Lucian FREUD (Berlin 1922 - London 2011)
Portrait of Lady Anderson Sold
Pencil on paper. Signed with initials L.F. at the upper right centre.374 x 233 mm. (14 3/4 x 9 1/8 in.)ENQUIRE

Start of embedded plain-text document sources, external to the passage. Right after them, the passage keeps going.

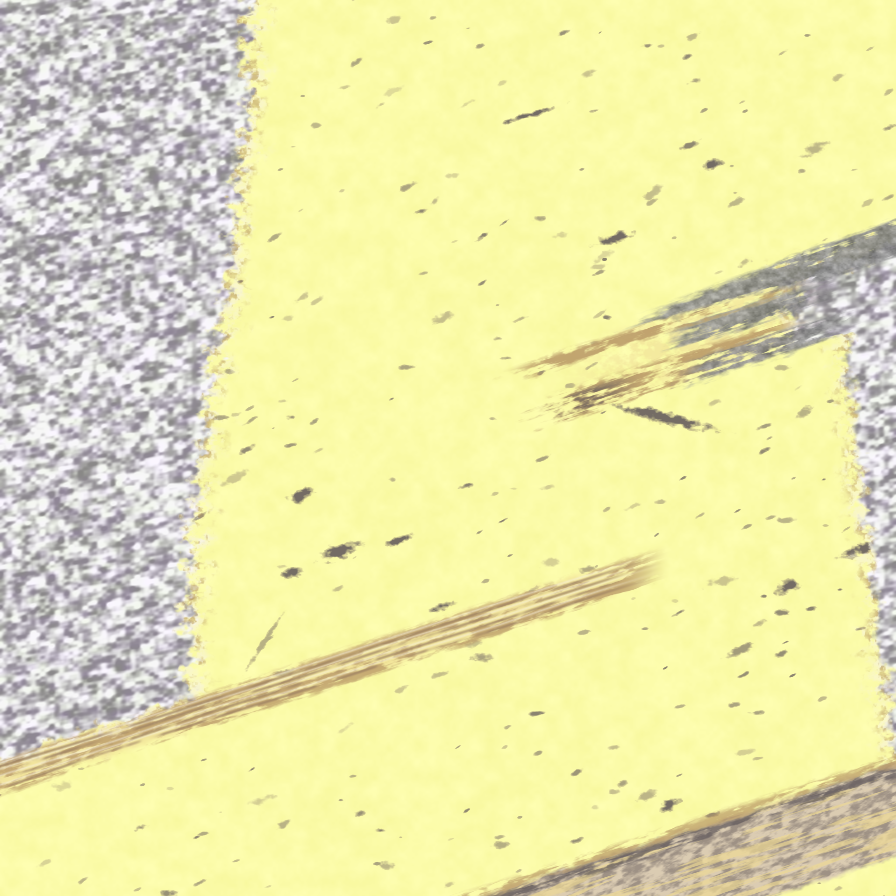
Reproduce this texture procedurally as a Shadertoy shader.

```glsl
// Worn yellow road paint over pale speckled asphalt, crossed by slanted scrapes.
// Regions are noisy half-planes, scrapes are bands in sheared coordinates, and
// pits are rough ellipses, some placed and the rest hashed on a grid.

const vec3 PAINT = vec3(0.985, 0.985, 0.66);
const vec3 OCHRE = vec3(0.93, 0.85, 0.58);
const vec3 RUST = vec3(0.72, 0.59, 0.4);
const vec3 TAR = vec3(0.38, 0.35, 0.36);
const vec3 CHALK = vec3(0.97, 0.95, 0.89);

float hash(vec2 p) {
  vec3 q = fract(vec3(p.xyx) * 0.1031);
  q += dot(q, q.yzx + 33.33);
  return fract((q.x + q.y) * q.z);
}

float noise(vec2 p) {
  vec2 i = floor(p), f = fract(p);
  f = f * f * (3.0 - 2.0 * f);
  return mix(mix(hash(i), hash(i + vec2(1, 0)), f.x),
             mix(hash(i + vec2(0, 1)), hash(i + vec2(1, 1)), f.x), f.y);
}

float fbm(vec2 p) {
  return 0.55 * noise(p) + 0.3 * noise(p * 2.1 + 7.3) + 0.15 * noise(p * 4.3 + 3.1);
}

float above(float edge, float x, float soft) {
  return smoothstep(edge - soft, edge + soft, x);
}

float band(float x, float centre, float halfWidth, float soft) {
  return 1.0 - above(halfWidth, abs(x - centre), soft);
}

vec3 asphalt(vec2 p) {
  vec2 q = (p - vec2(0, 0.15 * p.x)) * vec2(105, 150);
  float grain = 0.6 * noise(q) + 0.4 * noise(q * 1.8 + 11.0);
  grain += 0.14 * (fbm(p * vec2(9, 14)) - 0.5);
  vec3 stone = mix(vec3(0.55, 0.53, 0.56), vec3(0.97), smoothstep(0.14, 0.78, grain));
  return stone + (noise(q * 0.8 + 40.0) - 0.5) * vec3(0.03, -0.01, 0.08);
}

// Band of fibres and crumbs between two x positions
float scrape(vec2 s, float centre, float halfWidth, float start, float end, float wear) {
  float fibre = 0.6 * fbm(s * vec2(22, 210)) + 0.4 * fbm(s * vec2(85, 150));
  float ends = above(start, s.x + 0.12 * (fibre - 0.5), 0.03) * (1.0 - above(end, s.x, 0.03));
  return band(s.y + 0.016 * (fibre - 0.5), centre, halfWidth, 0.004) * ends * above(wear, fibre, 0.1);
}

float pit(vec2 p, vec2 centre, vec2 radius, float slope) {
  vec2 d = p - centre;
  d.y -= slope * d.x;
  float rough = 1.7 * (fbm(p * vec2(120, 170)) - 0.5);
  return 1.0 - above(0.9, length(d / radius) + rough, 0.5);
}

// One random pit per occupied cell
float scatteredPits(vec2 p, float cells, float density, float size) {
  float cover = 0.0;
  for (int k = 0; k < 9; k++) {
    vec2 cell = floor(p * cells) + vec2(k % 3 - 1, k / 3 - 1);
    vec2 centre = (cell + vec2(hash(cell + 3.7), hash(cell + 19.1))) / cells;
    float r = hash(cell + 51.3);
    vec2 radius = size * mix(0.5, 1.4, r * r) * vec2(1.0 + 0.9 * hash(cell + 8.9), 0.6);
    float strength = step(hash(cell + 77.7), density) * mix(0.25, 0.9, hash(cell + 29.5));
    cover = max(cover, strength * pit(p, centre, radius, 0.6 * hash(cell + 5.5)));
  }
  return cover;
}

// Larger pits: centre, half length, half height
float largePits(vec2 p) {
  const vec4 PITS[11] = vec4[11](
    vec4(0.684, 0.734, 0.016, 0.005), vec4(0.378, 0.384, 0.019, 0.007),
    vec4(0.336, 0.447, 0.014, 0.006), vec4(0.96, 0.387, 0.016, 0.006),
    vec4(0.794, 0.815, 0.011, 0.005), vec4(0.879, 0.345, 0.013, 0.006),
    vec4(0.492, 0.323, 0.012, 0.004), vec4(0.746, 0.1, 0.011, 0.005),
    vec4(0.592, 0.872, 0.026, 0.003), vec4(0.447, 0.398, 0.013, 0.004),
    vec4(0.326, 0.361, 0.01, 0.005));
  float cover = 0.0;
  for (int i = 0; i < 11; i++) cover = max(cover, pit(p, PITS[i].xy, PITS[i].zw, 0.3));
  return cover;
}

void mainImage(out vec4 fragColor, in vec2 fragCoord) {
  vec2 p = fragCoord / iResolution.xy;
  vec2 s = vec2(p.x, p.y - 0.32 * p.x);
  float ragged = fbm(p * vec2(75, 95)) - 0.5;
  float crumbs = fbm(p * vec2(120, 160));

  // Mottled paint and pits with worn rings
  vec3 col = PAINT + (fbm(p * 60.0) - 0.5) * vec3(0.03, 0.03, 0.09);
  float pits = max(scatteredPits(p, 17.0, 0.4, 0.0065), scatteredPits(p + 4.3, 31.0, 0.22, 0.004));
  float gouge = pit(p, vec2(0.742, 0.534), vec2(0.046, 0.006), -0.24);
  float crack = pit(p, vec2(0.299, 0.29), vec2(0.018, 0.005), 1.5);
  pits = max(max(pits, largePits(p)), max(gouge, 0.6 * crack));
  col = mix(col, vec3(0.8, 0.76, 0.55), 0.6 * smoothstep(0.0, 0.4, pits));
  col = mix(col, TAR, 0.85 * pits * pits);

  // Asphalt at both sides with chalky, rusty rims
  float leftEdge = 0.208 + 0.068 * smoothstep(0.3, 0.95, p.y);
  float left = min(leftEdge - p.x, s.y - 0.15) + 0.045 * ragged;
  float rightEdge = mix(1.018 - 0.118 * p.y, 0.885, above(0.329, s.y, 0.006));
  float right = min(min(p.x - rightEdge, 0.405 - s.y), s.y + 0.165) + 0.035 * ragged;
  float bare = max(left, right);
  vec3 rim = mix(CHALK, RUST, above(0.58, fbm(p * 130.0 + 9.0), 0.12));
  col = mix(col, rim, 0.75 * above(-0.014, bare, 0.018) * above(0.44, crumbs, 0.16));
  col = mix(col, asphalt(p), above(0.0, bare, 0.007));

  // Dark upper scrapes trailing into rust
  float trail = max(scrape(s, 0.4, 0.008, 0.6, 0.88, 0.5), scrape(s, 0.346, 0.017, 0.62, 0.88, 0.48));
  col = mix(col, OCHRE, 0.5 * band(s.y, 0.372, 0.036, 0.012) * band(p.x, 0.77, 0.11, 0.06) * above(0.45, crumbs, 0.2));
  col = mix(col, RUST, 0.85 * trail);
  col = mix(col, TAR, 0.75 * scrape(s, 0.345, 0.012, 0.63, 0.69, 0.52));
  float dark = scrape(s, 0.414, mix(0.007, 0.021, smoothstep(0.72, 1.0, p.x)), 0.735, 1.1, 0.34);
  dark = max(dark, scrape(s, 0.381, 0.012, 0.765, 0.92, 0.4));
  dark = max(dark, scrape(s, 0.339, 0.013, 0.78, 0.94, 0.42));
  col = mix(col, vec3(0.55) + 0.4 * (crumbs - 0.5), 0.9 * dark);

  // Middle scrape: rusty strands and pale ridges
  float fade = 1.0 - above(0.7, p.x, 0.05);
  col = mix(col, OCHRE, 0.65 * band(s.y + 0.01 * ragged, 0.134, 0.016, 0.006) * fade);
  col = mix(col, RUST, 0.75 * scrape(s, 0.134, 0.019, -0.2, 0.72, 0.49));
  for (float i = 0.0; i < 4.0; i++) {
    float centre = 0.12 + 0.0075 * i + 0.003 * noise(vec2(p.x * 9.0, i));
    float broken = above(0.4, fbm(vec2(p.x * 30.0, 5.0 * i)), 0.15) * fade;
    col = mix(col, vec3(0.6, 0.49, 0.38), 0.65 * broken * band(s.y, centre, 0.0015, 0.0015));
    col = mix(col, CHALK, 0.5 * fade * band(s.y, centre + 0.004, 0.001, 0.0015));
  }

  // Lower band: streaked grit with a dark top
  float lower = band(s.y + 0.008 * ragged, -0.224, 0.052, 0.004);
  vec3 grit = mix(vec3(0.62, 0.57, 0.52), vec3(0.86, 0.8, 0.7), above(0.5, fbm(s * vec2(90, 170)), 0.22));
  grit = mix(grit, OCHRE, 0.7 * above(0.55, fbm(s * vec2(14, 190)), 0.08));
  col = mix(col, grit, lower);
  col = mix(col, TAR, 0.75 * scrape(s, -0.181, 0.007, 0.4, 1.1, 0.43));
  col = mix(col, RUST, 0.7 * scrape(s, -0.168, 0.006, 0.5, 1.1, 0.48));
  fragColor = vec4(clamp(col, 0.0, 1.0), 1.0);
}
```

Lucian Freud’s approach to portraiture was always based on intense observation of his sitters. As he noted in a 2009 interview, ‘I only did heads of people in the early days so I probably felt I should get the most out of them. I sometimes looked so hard at a subject that they would undergo an involuntary magnification.’ Later in the same conversation, he added, ‘I never put anything into a picture that I don’t actually see when I’m painting a subject. However, I’m not trying to make a copy of the person. I’m trying to relay something of who they are as a physical and emotional presence...I don’t try to represent what I think about them. I would rather learn something new. Doing a portrait is about seeing what you didn’t see before. It can be extraordinary how much you can learn about someone, and perhaps about yourself, by looking very carefully at them, without judgement.’Drawn in c.1952, this is a portrait of the Australian-born Morna Campbell MacKormick (1906-1982), the wife of Sir Colin Anderson (1904-1980), Director of the P & O Shipping Line and a prominent art collector. The couple were married in 1932, and settled in London; first in Kensington and later in Hampstead. A friend of Kenneth Clark from their days at Oxford, Colin Anderson was member of the Contemporary Art Society from 1945 and its chairman from 1962. He was also Chairman of the trustees of the Tate Gallery between 1960 and 1967, and Chairman and Provost of the Royal College of Art. Colin Anderson was an early patron and supporter of Francis Bacon and Lucian Freud, both of whom would occasionally borrow significant amounts of money from him in the late 1940’s and early 1950’s. (Writing in 1952 - the approximate date of this drawing - Anderson replied to one letter from Freud asking for money: ‘My dear Lucian, How rash of you - how unwise - to ask me 'to think of you as a firm or company'. As such you would be turned down flat, as being unable to provide any security for such a loan. Luckily for you I know so much more of those extraordinary creatures, firms and companies, than you ever will, that I cannot even begin to think of you in terms of them.’) In gratitude for his financial support, Freud gave Colin Anderson a collaborative album or notebook of texts by Stephen Spender accompanied by Freud’s drawings, produced in Wales several years earlier in 1939, which Anderson eventually returned to the artist in 1968. As collectors, Sir Colin and Lady Anderson assembled a fine collection of Art Nouveau works of art, which was bequeathed to the Sainsbury Centre for Visual Arts at the University of East Anglia in Norwich. Among contemporary artists, the Andersons owned, as well as works by Freud, drawings and watercolours by Edward Ardizzone, Robert Colquhoun, John Craxton, David Jones, Henry Moore, Ceri Richards and Graham Sutherland.In drawings such as this can be seen the lifelong influence on Lucian Freud of the portrait drawings of the great 19th century French painter Jean-Auguste-Dominique Ingres (1780-1867). This is especially true of Freud’s portraits of the late 1940’s and 1950’s, leading to Herbert Read’s celebrated and perceptive description of Freud as ‘the Ingres of existentialism.’ Freud’s appreciation of Ingres’s skill as a draughtsman remained undimmed throughout his career. Indeed, as he once said of Ingres, ‘His drawing is evocative in a way that forces us to believe in it. A line, any single line, of his drawings is worth looking at.’
With Crane Kalman Gallery, London, in 1969The sitter, Lady Anderson, LondonHer posthumous sale (‘The Property of the Estate of the late Lady Anderson, sold by order of the Trustees’), London, Christie’s, 6 March 1987, lot 197 (where dated 1942)James Kirkman, LondonMichael Hue-Williams, London and Little MiltonJay Jopling Fine Art, LondonBernard Jacobson Gallery, London, in 1990Brooke Alexander, New YorkAcquired from them by a private collectorWith Mitchell-Innes & Nash, New YorkPrivate collection, until 2014.